STORED DATA:
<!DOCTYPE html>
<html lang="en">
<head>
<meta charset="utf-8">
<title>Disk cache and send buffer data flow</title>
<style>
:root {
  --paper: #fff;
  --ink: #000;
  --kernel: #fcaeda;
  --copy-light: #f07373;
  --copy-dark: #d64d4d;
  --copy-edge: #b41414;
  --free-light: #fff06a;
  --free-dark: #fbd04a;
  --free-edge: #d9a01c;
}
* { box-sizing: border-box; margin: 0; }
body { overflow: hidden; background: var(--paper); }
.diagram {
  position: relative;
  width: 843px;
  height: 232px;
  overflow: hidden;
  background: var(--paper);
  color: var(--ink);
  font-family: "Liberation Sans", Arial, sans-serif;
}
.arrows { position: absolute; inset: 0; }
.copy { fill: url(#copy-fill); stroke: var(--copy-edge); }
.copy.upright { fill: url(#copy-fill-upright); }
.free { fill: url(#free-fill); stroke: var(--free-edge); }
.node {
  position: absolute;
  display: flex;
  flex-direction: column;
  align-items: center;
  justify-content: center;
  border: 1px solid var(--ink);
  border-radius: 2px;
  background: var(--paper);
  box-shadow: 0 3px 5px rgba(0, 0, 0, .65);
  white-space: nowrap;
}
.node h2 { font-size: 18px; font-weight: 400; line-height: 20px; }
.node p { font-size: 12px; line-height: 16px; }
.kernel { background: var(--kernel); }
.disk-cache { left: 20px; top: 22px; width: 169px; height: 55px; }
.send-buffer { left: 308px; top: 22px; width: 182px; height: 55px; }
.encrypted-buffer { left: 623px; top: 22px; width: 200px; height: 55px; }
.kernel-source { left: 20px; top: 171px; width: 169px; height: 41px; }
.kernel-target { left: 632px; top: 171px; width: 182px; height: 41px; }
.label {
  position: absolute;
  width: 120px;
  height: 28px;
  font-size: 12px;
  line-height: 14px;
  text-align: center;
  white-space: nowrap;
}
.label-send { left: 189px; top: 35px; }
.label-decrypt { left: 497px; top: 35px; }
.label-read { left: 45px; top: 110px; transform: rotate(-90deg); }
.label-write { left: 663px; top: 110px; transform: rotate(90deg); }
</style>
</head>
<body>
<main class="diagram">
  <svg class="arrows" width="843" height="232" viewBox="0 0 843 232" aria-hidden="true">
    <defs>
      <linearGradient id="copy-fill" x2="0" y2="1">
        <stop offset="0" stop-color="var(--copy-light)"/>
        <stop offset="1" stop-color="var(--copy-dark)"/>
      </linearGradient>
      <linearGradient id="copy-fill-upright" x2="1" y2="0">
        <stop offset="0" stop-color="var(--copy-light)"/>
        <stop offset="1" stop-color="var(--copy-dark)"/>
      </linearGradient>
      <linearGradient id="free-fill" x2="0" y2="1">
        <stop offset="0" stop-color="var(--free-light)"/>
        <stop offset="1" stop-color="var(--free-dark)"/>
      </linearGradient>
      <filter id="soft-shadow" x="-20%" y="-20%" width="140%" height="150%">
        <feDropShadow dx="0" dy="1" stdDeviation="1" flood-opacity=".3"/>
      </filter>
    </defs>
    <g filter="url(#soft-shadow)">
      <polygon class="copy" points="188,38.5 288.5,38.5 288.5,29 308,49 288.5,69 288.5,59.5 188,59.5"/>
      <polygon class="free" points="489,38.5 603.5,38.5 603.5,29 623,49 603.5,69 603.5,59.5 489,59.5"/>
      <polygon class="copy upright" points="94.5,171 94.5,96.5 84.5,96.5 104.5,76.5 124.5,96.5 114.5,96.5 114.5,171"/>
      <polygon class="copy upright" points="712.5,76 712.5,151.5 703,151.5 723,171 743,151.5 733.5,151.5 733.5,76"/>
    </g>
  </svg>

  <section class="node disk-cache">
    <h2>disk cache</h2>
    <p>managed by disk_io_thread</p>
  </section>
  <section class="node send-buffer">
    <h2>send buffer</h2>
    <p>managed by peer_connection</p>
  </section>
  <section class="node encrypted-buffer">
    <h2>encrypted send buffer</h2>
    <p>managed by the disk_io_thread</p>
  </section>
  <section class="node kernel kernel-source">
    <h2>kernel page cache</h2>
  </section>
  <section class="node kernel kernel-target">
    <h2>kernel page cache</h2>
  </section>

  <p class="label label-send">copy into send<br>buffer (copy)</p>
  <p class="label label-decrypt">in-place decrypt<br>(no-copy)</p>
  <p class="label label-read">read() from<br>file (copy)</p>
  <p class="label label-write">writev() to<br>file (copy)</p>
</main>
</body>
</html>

WHAT THE EXERCISE ASKS:
For every line of the material above that contains the word "send", show the line.

RESPONSE AREA:
<title>Disk cache and send buffer data flow</title>
.send-buffer { left: 308px; top: 22px; width: 182px; height: 55px; }
.label-send { left: 189px; top: 35px; }
  <section class="node send-buffer">
    <h2>send buffer</h2>
    <h2>encrypted send buffer</h2>
  <p class="label label-send">copy into send<br>buffer (copy)</p>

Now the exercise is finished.